Premier Su Tseng-chang (蘇貞昌) is scheduled to give an oral administrative report to the Legislative Yuan on Tuesday when the legislature begins its new session.
This will be Su's first report to the legislature since assuming his post on Jan. 25.
A copy of Su's administrative report for this year has already been sent to the legislature Friday. In an attempt to avoid distorted news coverage of his administrative policies, detailed information of the report was also sent to the press ahead of Tuesday's presentation.
Since taking office, Su has seemed to take to heart the saying "actions speak louder than words," at least as far as media policy.
Usually, incoming premiers meet the press within the first week or so in office and accept interview invitations from various news outlets. But Su and his deputy Tsai Ing-wen (
Su's report contains few surprises or bold new initiatives. Perhaps most noteworthy is Su's request that his fellow government officials make public their personal assets to avoid any potential bribery allegations -- an apparent effort to bolster the Democratic Progressive Party government's image, which has been tainted by several corruption scandals.
According to the written administrative report, Su will basically follow former premier Frank Hsieh's (謝長廷) policies in the interior and homeland security portfolios, proceeding with the issuing of newly-designed photo identification cards.
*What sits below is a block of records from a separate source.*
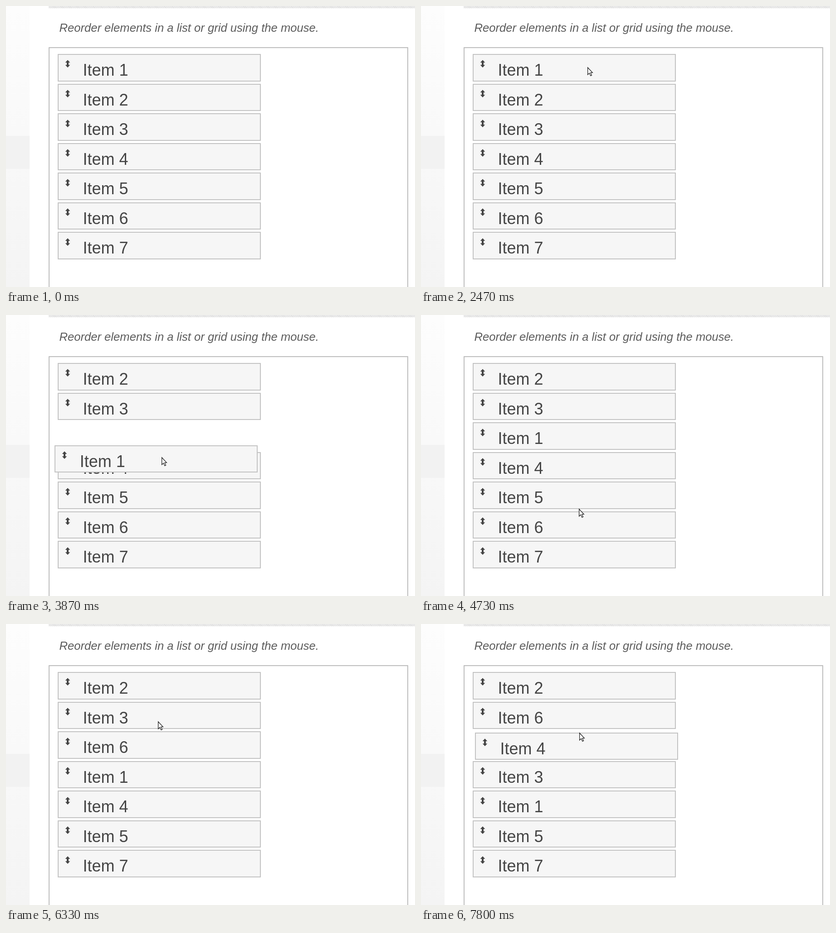
These frames come from a looping animation (902 px wide and 621 px high, 8 s). An HTML page:

```html
<!DOCTYPE html>
<html lang="en">
<head>
<meta charset="utf-8">
<title>Sortable list</title>
<style>
  html, body { margin: 0; width: 100%; height: 100%; overflow: hidden; background: #fff; }
  body { position: relative; font-family: "Liberation Sans", Arial, sans-serif; }
  body > *, .item, .item * { position: absolute; }
  .side { left: 0; top: 0; width: 52px; height: 621px; background: linear-gradient(#fdfdfd, #f9f9f9 45%, #f4f4f4); }
  .side::after { content: ""; position: absolute; top: 287px; width: 52px; height: 73px; background: #f2f2f2; }
  .strip { left: 94px; top: 0; width: 808px; height: 5px; background: repeating-linear-gradient(45deg, #dfdfdf 0 1px, #ececec 1px 3px); }
  .caption { left: 117.4px; top: 33px; font: italic 25.64px/30px "Liberation Sans", Arial, sans-serif; color: #5c5c5c; white-space: nowrap; }
  .frame { left: 94px; top: 91px; width: 789px; height: 560px; border: 2px solid #bdbdbd; }
  .list { left: 97px; top: 93px; width: 788px; height: 528px; overflow: hidden; isolation: isolate; }
  .item { box-sizing: border-box; width: 448px; height: 60.6px; border: 2px solid #c3c3c3; background: #f6f6f6; color: #454545; }
  .item span { left: 53.4px; top: 14.05px; font-size: 36px; line-height: 40px; white-space: nowrap; }
  .item svg { left: 14px; top: 11.4px; fill: #444; }
  #cursor { left: 0; top: 0; overflow: visible; }
</style>
</head>
<body>
<div class="side"></div>
<div class="strip"></div>
<div class="caption">Reorder elements in a list or grid using the mouse.</div>
<div class="frame"></div>
<div class="list" id="list"></div>
<svg id="cursor" width="12" height="21">
  <path d="M.7 1V16.7L4.4 13.3 7 19.2 9.5 18.1 7 12.4H11.3Z" fill="#fff" stroke="#222" stroke-width="1.3"/>
</svg>
<script>
// All times are in ticks of 1/15 s.
const TICKS_PER_SECOND = 15;
const LOOP = 120;
const COUNT = 7;
const LIST = { x: 97, y: 93 };
const SLOT = { x: 114, y: 106.1, pitch: 65.55, middle: 30.3 };
const ENTRY = { x: 607, y: -70 };

// Each stroke eases the pointer from where it was to x, y in a few visible steps.
const stroke = (start, end, steps, x, y, power = 1.6) => ({ start, end, steps, x, y, power });
const strokes = [
  stroke(10, 15, 6, 673, 190),
  stroke(37, 41, 3, 350, 132, 7.3),
  stroke(43, 51, 5, 337, 246),
  stroke(54, 60, 4, 344, 322),
  stroke(67, 71, 3, 349, 450),
  stroke(74, 74, 1, 353, 400),
  stroke(77, 84, 4, 315.7, 209, 2),
  stroke(86, 90, 3, 336, 225),
  stroke(93, 95, 2, 334, 210),
  stroke(98, 100, 2, 332, 301),
  stroke(107, 110, 2, 345, 387),
  stroke(113, 113, 1, 344, 363),
  stroke(117, 117, 1, 349, 240)
];

// The pointer takes hold of whatever item lies under x, y.
const drag = (start, end, x, y) => ({ start, end, x, y });
const drags = [
  drag(43, 62, 350, 132),
  drag(74, 86, 353, 443.5),
  drag(98, 103, 335, 207),
  drag(113, LOOP, 344, 368.5)
];

const list = document.getElementById("list");
const cursor = document.getElementById("cursor");
const items = Array.from({ length: COUNT }, (_, i) => {
  const item = document.createElement("div");
  item.className = "item";
  item.innerHTML = `<svg width="12" height="18"><path d="M6 .3 11.3 6H8V11.2H11.3L6 16.9 .7 11.2H4V6H.7Z"/></svg><span>Item ${i + 1}</span>`;
  list.append(item);
  return item;
});

const slotTop = slot => SLOT.y + slot * SLOT.pitch;

function pointerAt(tick) {
  let point = ENTRY;
  for (const { start, end, steps, x, y, power } of strokes) {
    if (tick < start) break;
    const stepStart = k => Math.round(start + k * (end - start) / Math.max(1, steps - 1));
    let done = 1;
    while (done < steps && stepStart(done) <= tick) done++;
    const eased = 1 - (1 - done / steps) ** power;
    point = { x: point.x + (x - point.x) * eased, y: point.y + (y - point.y) * eased };
  }
  return point;
}

// A dragged item passes a neighbour once the pointer crosses its middle.
function slotFor(home, grabY, y) {
  const position = (y - SLOT.y - SLOT.middle) / SLOT.pitch;
  return y > grabY ? Math.max(home, Math.floor(position)) : Math.min(home, Math.ceil(position));
}

function place(item, left, top, lifted) {
  item.style.left = left - LIST.x + "px";
  item.style.top = top - LIST.y + "px";
  item.style.zIndex = lifted ? 1 : 0;
}

function draw(tick) {
  const pointer = pointerAt(tick);
  cursor.style.visibility = tick < strokes[0].start ? "hidden" : "visible";
  cursor.style.transform = `translate(${Math.round(pointer.x)}px, ${Math.round(pointer.y)}px)`;

  const order = [...items];
  let held = null;
  for (const { start, end, x, y } of drags) {
    if (tick < start) break;
    const home = Math.floor((y - SLOT.y) / SLOT.pitch);
    const [item] = order.splice(home, 1);
    order.splice(slotFor(home, y, pointerAt(Math.min(tick, end - 1)).y), 0, item);
    held = tick < end ? { item, left: SLOT.x + pointer.x - x, top: slotTop(home) + pointer.y - y } : null;
  }
  order.forEach((item, slot) => place(item, SLOT.x, slotTop(slot), false));
  if (held) place(held.item, held.left, held.top, true);
}

const begin = performance.now();
function animate() {
  const seconds = (performance.now() - begin) / 1000;
  draw(Math.floor(seconds * TICKS_PER_SECOND) % LOOP);
  requestAnimationFrame(animate);
}
animate();
</script>
</body>
</html>
```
The government will also emphasize the importance of rescue mechanisms for potential natural disasters and prevention of environmental pollution.
For foreign affairs, the report said Taiwan will work to increase contacts and communications with more foreign states, and push on with Taiwan's bids to participate in international bodies.
Regarding cross-strait relations, the report said that it will follow President Chen Shui-bian's (
The government will continue to press the legislature to approve its plan to buy submarines, Patriot anti-missile batteries and anti-submarine P-3C helicopters from the US. It will also work to replace current military service mechanisms with more career and professional military personnel, and any project or research on developing military weapons will be encouraged and supported, according to the report.